So localization is basically hearing where you are in space and where other things are. So if you are able to sit in the middle of a room and close your eyes and sounds, you would be able to point where that sound is coming from the house Institute, they have created very sensitive test for localization, because when you are walking into those extremely stressful environments, with everything going on, we don't want them to have cognitive overload to be compensating for their hearing loss, because they're there to save lives. So when they're in the middle of that situation, it's extremely important for them to know to listen, is there somebody in the house and or the building, and they need to get to them quickly, most of the time, they have the communication clipped on their chest, because we can't have things in the ears for heat and fire safety as well. So there's a lot of challenges that firefighters have to overcome. But if they can't hear well in that situation, then it then increase the cognitive overload. They're not making the best decisions in the moment. And one thing that the firefighters have taught me is that they are crucial and spectacular at making decisions in the heat of the moment. They always have a plan B and C and D. And if you don't have it completely planned out in you know, way ahead of time, it's okay because it only counts in the moment.Blaise Delfino:
They are to all of our firefighters out there.

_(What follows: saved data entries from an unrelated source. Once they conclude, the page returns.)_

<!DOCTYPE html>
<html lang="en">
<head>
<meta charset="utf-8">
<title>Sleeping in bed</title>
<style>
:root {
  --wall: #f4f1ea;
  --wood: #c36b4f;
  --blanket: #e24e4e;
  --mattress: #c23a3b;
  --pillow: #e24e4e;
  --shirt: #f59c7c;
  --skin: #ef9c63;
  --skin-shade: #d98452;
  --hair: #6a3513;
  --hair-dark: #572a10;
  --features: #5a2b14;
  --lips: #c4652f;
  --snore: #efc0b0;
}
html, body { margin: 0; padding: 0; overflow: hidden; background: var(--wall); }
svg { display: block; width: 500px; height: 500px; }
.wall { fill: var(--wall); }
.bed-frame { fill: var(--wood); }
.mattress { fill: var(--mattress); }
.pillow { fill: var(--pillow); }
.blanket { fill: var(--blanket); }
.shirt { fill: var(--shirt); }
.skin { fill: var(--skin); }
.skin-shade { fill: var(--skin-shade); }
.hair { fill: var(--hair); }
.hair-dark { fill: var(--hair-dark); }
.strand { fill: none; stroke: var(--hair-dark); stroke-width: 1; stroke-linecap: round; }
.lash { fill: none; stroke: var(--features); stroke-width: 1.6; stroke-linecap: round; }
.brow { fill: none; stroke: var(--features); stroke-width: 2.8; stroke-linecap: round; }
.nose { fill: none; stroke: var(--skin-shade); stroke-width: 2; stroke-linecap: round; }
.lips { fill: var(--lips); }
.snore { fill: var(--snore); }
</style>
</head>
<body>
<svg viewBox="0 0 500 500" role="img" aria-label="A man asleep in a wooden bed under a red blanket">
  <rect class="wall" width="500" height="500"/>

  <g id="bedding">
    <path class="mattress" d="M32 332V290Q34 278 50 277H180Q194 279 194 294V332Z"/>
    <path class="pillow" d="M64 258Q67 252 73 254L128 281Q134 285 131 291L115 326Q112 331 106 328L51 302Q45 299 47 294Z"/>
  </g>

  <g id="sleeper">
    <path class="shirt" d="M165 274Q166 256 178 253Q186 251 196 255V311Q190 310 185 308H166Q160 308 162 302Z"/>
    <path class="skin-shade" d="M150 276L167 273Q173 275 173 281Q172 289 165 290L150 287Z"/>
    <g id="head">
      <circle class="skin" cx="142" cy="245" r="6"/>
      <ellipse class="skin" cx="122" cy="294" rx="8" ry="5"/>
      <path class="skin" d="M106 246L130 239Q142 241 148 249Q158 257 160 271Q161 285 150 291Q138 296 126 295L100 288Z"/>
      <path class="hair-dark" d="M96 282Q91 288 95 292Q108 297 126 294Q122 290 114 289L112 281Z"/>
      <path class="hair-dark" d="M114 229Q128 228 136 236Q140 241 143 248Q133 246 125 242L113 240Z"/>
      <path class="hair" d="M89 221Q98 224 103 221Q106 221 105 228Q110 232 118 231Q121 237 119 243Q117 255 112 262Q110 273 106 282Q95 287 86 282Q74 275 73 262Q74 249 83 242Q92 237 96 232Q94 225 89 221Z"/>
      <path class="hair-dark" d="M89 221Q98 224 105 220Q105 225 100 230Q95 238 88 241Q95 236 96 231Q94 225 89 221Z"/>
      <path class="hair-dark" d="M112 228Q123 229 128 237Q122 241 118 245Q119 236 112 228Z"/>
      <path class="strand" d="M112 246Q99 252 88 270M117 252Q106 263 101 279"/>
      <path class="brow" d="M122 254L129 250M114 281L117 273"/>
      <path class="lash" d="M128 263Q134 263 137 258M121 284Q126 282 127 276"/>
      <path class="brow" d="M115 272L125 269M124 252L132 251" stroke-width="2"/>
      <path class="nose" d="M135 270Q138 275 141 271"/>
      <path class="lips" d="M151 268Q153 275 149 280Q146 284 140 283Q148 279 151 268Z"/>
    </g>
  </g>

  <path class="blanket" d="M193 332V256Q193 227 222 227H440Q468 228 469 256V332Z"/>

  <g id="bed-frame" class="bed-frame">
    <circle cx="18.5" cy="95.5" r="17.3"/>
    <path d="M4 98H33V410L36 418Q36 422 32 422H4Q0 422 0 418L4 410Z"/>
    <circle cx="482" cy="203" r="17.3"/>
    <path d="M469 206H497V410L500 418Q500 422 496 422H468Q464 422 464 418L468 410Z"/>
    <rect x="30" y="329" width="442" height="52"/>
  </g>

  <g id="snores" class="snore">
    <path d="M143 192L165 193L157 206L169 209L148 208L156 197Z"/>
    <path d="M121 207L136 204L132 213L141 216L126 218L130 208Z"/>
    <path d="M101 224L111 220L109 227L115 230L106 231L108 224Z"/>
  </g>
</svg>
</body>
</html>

Thank you so much for all that you do. And Dr. Hunt, you're absolutely right. You know, knowing my cousins, of course their family. There is always a plan A, B, C, D, E, F and G and they are just incredible, incredible people. Thank you to all of our firefighters, all of our servicemen. Dr. Hutch, it has been a pleasure having you on as a guest on the Hearing Matters Podcast. Do you have anything else that you would like to add to this episode with regard to supporting the military with hearing health care, and also our first responders?Judy Huch:
Well, mostly just say thank you for your service. And they're trained to respond my pleasure because to them, it's not above and beyond, it's just wired with within them. I just want them to know that there are many of us out here who want to support them and care for them. And make sure that things don't escalate when it comes to suicide in our military. And that's it's much higher than the regular population, and it starts with us. We need to listen, we need to make sure that they're heard and it is my pleasure and my honor to do that.Blaise Delfino:

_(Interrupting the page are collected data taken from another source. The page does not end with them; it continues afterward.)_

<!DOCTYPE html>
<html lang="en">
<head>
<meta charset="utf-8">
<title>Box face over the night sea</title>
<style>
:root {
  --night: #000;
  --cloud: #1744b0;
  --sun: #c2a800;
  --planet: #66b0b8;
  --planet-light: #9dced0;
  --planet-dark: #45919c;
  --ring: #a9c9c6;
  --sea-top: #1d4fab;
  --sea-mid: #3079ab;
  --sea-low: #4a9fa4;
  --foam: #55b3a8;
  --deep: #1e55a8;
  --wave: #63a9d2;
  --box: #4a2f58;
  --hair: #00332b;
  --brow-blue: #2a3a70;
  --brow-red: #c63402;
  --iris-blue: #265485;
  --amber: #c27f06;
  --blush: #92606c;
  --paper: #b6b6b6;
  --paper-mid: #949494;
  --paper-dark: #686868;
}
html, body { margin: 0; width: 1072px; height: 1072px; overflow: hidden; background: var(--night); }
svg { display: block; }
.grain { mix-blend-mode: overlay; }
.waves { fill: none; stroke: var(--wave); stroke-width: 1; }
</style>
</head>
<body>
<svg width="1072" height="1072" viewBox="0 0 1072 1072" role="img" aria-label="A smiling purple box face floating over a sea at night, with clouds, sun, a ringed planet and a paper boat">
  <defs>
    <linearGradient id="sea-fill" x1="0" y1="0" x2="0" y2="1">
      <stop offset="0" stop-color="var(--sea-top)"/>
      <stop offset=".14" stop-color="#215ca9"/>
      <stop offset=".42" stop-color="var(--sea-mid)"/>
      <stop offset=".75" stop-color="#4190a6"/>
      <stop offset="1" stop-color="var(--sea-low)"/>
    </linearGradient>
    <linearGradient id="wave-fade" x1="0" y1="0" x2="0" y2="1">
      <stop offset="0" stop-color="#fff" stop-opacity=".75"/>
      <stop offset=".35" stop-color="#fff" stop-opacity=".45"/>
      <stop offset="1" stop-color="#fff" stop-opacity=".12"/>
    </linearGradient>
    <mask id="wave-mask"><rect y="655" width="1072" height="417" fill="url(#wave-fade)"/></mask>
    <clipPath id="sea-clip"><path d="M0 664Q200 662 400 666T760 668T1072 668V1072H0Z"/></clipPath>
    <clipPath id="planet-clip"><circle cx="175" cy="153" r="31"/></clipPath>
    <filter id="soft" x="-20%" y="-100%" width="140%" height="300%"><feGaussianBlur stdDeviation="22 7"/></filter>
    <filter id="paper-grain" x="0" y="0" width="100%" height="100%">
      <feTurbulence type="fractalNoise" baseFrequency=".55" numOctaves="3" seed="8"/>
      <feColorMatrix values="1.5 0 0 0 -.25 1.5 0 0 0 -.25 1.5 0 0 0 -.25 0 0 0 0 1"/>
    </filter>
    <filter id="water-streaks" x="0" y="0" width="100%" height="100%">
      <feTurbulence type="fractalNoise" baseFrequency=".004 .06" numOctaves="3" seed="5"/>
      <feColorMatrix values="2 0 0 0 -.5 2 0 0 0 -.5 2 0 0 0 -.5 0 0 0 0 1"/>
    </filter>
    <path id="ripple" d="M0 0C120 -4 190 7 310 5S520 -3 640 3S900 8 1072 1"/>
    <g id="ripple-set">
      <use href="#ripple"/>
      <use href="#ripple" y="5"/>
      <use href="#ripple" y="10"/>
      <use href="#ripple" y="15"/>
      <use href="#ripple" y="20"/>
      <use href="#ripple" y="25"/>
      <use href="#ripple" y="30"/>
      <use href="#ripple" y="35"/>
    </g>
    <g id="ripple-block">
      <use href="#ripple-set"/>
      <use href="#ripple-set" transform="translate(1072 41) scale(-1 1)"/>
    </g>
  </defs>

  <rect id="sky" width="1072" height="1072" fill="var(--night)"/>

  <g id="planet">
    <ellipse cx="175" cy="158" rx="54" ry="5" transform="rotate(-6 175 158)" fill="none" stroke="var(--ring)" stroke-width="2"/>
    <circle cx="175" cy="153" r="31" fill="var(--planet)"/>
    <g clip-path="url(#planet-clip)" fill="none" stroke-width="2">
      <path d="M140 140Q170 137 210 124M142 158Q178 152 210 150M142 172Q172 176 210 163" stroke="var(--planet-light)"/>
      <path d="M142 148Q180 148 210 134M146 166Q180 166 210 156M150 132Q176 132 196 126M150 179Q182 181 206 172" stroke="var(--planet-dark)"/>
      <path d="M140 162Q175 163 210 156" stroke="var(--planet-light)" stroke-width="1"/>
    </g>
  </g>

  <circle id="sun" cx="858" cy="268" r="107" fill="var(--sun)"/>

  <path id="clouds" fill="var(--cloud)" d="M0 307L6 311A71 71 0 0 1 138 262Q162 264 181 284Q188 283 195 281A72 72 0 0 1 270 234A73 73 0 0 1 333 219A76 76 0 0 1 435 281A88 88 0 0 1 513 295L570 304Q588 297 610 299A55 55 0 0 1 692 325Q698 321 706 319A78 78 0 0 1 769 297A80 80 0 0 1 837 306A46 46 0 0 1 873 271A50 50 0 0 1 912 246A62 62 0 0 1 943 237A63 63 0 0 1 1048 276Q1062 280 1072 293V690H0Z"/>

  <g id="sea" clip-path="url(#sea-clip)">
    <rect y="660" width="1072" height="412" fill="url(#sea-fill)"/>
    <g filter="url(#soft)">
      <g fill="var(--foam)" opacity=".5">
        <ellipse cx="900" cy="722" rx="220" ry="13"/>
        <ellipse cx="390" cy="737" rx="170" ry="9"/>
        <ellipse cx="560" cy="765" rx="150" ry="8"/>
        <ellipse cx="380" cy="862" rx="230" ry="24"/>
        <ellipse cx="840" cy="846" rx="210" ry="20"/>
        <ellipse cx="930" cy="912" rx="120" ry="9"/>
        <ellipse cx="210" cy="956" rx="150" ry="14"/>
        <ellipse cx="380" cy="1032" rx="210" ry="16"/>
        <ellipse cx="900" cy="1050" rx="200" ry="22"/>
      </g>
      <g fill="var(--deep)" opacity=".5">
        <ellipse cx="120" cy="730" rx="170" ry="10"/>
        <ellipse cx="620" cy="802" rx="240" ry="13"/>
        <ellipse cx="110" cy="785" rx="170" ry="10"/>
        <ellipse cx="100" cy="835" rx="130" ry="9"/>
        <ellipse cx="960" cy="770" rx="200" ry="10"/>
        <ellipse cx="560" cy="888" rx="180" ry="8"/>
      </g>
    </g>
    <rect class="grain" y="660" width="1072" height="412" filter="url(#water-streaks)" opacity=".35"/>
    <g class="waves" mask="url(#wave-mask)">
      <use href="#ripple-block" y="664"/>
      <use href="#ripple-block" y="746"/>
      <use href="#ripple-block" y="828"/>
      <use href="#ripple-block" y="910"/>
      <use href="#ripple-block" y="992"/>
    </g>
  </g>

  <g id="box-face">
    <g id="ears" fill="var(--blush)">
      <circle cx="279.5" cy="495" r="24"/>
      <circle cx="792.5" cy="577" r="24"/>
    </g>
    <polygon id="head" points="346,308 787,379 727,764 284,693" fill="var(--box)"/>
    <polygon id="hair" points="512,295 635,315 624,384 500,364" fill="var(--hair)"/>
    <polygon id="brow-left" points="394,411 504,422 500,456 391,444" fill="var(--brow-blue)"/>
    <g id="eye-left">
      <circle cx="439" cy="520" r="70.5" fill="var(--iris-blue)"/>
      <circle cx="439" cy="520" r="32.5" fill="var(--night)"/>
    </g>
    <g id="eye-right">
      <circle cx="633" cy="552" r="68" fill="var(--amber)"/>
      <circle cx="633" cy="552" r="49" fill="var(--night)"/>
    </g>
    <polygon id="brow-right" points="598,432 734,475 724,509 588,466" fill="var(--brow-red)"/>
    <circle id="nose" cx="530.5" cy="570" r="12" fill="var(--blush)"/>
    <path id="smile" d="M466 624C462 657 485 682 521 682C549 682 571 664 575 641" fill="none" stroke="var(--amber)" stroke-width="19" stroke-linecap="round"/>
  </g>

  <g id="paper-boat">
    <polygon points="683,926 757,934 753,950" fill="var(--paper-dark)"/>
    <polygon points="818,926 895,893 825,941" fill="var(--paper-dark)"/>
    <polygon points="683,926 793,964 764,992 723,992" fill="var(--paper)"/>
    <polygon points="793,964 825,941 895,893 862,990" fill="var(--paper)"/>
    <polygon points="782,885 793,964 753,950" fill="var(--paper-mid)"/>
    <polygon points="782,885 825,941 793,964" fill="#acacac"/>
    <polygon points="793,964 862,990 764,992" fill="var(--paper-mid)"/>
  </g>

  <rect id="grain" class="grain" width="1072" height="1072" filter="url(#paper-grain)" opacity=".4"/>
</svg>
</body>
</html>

You're tuned into the Hearing Matters Podcast with Dr. Gregory Delfino, and Blaise Delfino of Audiology Services and Fader Plugs. Today we welcome Dr. Judy Hutch from Oro Valley Audiology in Tucson, Arizona. And we talked about going beyond the audiogram and supporting our military servicemen and women and also our first responders. Until next time, hear life's story.